** TASK BRIEF **
In the records below, locate the line containing "65L345 66M341 89L349", then extract it and all following lines exactly, ending with the last line.

****************************************

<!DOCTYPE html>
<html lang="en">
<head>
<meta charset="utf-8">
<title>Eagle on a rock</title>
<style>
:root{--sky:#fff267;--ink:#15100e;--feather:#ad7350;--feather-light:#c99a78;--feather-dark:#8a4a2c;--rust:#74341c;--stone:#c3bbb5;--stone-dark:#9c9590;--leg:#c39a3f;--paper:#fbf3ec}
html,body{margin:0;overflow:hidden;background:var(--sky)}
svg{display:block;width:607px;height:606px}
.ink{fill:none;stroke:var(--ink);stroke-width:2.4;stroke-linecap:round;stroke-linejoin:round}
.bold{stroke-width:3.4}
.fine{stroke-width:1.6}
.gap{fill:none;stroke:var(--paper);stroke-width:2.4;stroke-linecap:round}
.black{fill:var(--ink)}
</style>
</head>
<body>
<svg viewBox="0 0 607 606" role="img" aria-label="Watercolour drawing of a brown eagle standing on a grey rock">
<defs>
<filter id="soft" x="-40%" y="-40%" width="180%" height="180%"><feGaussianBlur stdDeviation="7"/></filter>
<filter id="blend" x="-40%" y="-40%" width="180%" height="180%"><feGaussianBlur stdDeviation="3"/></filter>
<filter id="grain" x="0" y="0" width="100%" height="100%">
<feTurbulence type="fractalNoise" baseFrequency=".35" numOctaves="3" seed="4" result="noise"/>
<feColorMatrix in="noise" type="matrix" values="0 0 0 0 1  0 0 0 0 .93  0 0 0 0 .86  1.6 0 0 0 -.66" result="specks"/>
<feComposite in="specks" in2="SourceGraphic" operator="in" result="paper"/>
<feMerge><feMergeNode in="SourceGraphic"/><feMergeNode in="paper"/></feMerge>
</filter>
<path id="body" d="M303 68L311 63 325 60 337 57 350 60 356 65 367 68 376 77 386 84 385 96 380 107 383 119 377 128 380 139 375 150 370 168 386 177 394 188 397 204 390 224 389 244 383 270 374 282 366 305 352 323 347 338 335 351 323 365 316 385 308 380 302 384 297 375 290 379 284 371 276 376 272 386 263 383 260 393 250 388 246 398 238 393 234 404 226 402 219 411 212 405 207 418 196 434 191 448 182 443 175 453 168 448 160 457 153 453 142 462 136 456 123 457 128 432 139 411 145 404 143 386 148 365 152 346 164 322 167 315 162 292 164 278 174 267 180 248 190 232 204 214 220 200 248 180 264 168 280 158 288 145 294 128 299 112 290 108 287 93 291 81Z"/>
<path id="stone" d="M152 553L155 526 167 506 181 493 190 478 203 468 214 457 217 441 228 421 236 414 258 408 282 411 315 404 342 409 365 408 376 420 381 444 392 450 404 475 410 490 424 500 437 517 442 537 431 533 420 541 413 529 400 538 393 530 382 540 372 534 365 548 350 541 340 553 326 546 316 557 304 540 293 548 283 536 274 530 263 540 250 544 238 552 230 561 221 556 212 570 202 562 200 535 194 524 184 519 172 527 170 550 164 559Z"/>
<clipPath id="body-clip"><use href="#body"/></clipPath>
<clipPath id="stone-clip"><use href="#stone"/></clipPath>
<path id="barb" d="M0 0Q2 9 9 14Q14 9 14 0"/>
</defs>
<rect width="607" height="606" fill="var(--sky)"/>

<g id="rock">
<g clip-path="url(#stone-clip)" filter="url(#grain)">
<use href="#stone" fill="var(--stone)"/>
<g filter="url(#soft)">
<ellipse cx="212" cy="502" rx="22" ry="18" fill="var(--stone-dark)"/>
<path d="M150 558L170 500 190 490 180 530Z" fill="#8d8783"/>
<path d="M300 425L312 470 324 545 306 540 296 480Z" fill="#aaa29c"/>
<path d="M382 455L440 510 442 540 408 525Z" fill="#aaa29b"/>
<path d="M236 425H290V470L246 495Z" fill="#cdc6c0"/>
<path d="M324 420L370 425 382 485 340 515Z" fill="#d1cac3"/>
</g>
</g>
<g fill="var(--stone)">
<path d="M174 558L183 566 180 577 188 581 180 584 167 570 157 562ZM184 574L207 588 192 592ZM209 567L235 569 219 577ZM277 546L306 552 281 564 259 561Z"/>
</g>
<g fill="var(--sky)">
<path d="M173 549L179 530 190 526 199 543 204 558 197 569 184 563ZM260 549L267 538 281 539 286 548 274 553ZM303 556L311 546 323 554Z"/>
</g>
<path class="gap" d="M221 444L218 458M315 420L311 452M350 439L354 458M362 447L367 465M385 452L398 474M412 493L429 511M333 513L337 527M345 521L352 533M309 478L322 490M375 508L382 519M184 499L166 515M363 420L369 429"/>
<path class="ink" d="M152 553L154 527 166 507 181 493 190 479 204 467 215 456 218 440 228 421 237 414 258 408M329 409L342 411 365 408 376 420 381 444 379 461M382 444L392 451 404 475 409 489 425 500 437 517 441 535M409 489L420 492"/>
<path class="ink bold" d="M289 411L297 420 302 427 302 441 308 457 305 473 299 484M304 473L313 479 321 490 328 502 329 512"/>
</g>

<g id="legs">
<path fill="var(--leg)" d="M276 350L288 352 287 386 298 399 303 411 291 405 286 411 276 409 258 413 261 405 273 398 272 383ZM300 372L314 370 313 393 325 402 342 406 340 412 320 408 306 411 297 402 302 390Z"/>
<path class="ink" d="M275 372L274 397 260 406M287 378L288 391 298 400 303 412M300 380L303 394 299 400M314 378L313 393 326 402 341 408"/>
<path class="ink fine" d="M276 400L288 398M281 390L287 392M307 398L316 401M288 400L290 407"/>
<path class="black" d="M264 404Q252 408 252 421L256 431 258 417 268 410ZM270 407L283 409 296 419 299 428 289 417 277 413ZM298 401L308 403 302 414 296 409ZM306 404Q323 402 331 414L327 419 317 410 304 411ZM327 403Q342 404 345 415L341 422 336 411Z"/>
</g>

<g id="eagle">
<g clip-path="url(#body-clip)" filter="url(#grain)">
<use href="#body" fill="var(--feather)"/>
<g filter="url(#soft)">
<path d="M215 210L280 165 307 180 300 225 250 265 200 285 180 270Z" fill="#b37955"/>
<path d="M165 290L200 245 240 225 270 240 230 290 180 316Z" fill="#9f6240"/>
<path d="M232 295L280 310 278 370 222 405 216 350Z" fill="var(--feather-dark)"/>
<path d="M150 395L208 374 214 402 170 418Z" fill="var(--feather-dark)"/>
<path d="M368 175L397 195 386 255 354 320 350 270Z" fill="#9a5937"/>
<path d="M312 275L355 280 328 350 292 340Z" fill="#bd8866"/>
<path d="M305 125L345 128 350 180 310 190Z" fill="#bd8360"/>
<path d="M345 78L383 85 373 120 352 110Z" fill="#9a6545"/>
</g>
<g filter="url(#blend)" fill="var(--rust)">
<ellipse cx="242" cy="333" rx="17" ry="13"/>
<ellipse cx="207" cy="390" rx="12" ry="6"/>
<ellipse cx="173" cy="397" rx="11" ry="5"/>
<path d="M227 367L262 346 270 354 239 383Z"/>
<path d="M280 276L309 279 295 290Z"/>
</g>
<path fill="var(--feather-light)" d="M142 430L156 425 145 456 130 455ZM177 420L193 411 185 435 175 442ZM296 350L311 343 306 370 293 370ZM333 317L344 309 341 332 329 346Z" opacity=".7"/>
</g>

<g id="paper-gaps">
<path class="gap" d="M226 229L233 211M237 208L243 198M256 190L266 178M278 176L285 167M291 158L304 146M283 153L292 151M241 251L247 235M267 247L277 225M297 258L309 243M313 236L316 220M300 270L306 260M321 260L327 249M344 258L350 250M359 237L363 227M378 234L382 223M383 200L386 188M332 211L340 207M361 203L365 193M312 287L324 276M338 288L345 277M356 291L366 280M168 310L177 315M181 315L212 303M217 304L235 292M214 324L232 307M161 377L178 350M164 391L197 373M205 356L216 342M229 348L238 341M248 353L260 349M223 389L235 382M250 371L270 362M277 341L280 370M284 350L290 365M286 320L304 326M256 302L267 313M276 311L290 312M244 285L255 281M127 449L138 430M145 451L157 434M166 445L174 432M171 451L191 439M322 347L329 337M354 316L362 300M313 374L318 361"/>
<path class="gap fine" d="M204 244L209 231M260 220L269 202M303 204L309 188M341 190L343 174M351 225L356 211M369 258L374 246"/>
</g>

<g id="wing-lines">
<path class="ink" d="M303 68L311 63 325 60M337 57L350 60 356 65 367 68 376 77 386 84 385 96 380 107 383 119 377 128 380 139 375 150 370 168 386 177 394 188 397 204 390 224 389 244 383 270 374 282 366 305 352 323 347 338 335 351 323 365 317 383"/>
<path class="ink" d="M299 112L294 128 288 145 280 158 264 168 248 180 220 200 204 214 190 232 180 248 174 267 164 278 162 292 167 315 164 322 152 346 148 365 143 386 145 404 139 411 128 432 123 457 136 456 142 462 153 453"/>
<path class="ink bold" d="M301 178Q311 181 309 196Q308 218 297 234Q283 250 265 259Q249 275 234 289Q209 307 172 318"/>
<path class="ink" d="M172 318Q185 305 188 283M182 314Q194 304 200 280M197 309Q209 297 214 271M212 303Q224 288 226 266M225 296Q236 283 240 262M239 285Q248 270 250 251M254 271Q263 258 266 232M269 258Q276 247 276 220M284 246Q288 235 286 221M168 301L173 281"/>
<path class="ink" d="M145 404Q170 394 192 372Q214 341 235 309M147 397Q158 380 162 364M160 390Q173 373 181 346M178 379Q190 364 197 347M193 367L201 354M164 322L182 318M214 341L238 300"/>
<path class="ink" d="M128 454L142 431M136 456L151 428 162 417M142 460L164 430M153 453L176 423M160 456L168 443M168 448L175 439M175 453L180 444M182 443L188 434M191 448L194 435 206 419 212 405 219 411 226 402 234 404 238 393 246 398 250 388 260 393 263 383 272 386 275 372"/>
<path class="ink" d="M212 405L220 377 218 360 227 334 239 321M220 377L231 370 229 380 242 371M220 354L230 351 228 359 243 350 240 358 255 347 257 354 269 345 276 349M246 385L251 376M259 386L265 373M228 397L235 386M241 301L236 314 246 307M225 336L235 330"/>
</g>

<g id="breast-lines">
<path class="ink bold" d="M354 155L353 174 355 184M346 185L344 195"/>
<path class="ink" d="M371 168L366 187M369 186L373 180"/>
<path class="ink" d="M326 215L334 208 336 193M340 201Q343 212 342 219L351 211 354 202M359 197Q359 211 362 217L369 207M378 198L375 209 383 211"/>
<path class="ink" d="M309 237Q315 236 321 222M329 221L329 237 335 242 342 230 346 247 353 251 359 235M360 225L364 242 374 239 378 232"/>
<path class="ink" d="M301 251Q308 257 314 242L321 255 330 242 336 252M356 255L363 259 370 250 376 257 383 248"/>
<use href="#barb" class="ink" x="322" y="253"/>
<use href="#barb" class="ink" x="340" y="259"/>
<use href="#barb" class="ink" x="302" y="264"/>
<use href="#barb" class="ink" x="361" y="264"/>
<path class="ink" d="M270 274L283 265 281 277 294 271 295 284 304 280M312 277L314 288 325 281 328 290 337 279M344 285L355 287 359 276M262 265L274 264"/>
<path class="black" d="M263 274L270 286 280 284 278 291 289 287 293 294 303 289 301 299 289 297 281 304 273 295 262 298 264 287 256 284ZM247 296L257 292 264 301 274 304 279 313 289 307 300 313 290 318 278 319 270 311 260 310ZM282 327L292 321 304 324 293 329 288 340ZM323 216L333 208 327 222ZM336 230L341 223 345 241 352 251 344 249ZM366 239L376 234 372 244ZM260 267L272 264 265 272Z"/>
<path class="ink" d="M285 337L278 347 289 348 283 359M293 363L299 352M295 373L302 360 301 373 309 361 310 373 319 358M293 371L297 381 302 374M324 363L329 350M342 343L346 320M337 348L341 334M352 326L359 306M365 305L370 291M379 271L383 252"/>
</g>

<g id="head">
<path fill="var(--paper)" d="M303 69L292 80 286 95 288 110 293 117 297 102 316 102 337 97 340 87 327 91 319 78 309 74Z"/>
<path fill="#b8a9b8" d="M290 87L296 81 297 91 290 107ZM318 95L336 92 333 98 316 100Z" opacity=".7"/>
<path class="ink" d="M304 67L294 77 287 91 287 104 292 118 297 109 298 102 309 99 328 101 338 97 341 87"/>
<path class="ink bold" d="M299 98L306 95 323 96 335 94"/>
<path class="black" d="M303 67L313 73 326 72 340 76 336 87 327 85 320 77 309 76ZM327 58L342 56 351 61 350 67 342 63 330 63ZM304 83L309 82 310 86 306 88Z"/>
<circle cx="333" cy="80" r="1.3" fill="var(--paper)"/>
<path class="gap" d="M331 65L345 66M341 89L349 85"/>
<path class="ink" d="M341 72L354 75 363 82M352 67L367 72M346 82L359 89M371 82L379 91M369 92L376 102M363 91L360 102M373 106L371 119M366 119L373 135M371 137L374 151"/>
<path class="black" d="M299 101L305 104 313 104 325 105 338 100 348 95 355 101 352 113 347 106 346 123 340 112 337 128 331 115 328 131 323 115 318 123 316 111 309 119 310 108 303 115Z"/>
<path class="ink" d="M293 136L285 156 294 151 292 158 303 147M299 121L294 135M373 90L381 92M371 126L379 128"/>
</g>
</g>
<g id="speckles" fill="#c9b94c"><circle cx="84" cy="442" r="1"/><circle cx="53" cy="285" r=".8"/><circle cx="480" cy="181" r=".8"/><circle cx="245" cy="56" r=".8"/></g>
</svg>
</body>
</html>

****************************************

** EXERCISE RESPONSE **
<path class="gap" d="M331 65L345 66M341 89L349 85"/>
<path class="ink" d="M341 72L354 75 363 82M352 67L367 72M346 82L359 89M371 82L379 91M369 92L376 102M363 91L360 102M373 106L371 119M366 119L373 135M371 137L374 151"/>
<path class="black" d="M299 101L305 104 313 104 325 105 338 100 348 95 355 101 352 113 347 106 346 123 340 112 337 128 331 115 328 131 323 115 318 123 316 111 309 119 310 108 303 115Z"/>
<path class="ink" d="M293 136L285 156 294 151 292 158 303 147M299 121L294 135M373 90L381 92M371 126L379 128"/>
</g>
</g>
<g id="speckles" fill="#c9b94c"><circle cx="84" cy="442" r="1"/><circle cx="53" cy="285" r=".8"/><circle cx="480" cy="181" r=".8"/><circle cx="245" cy="56" r=".8"/></g>
</svg>
</body>
</html>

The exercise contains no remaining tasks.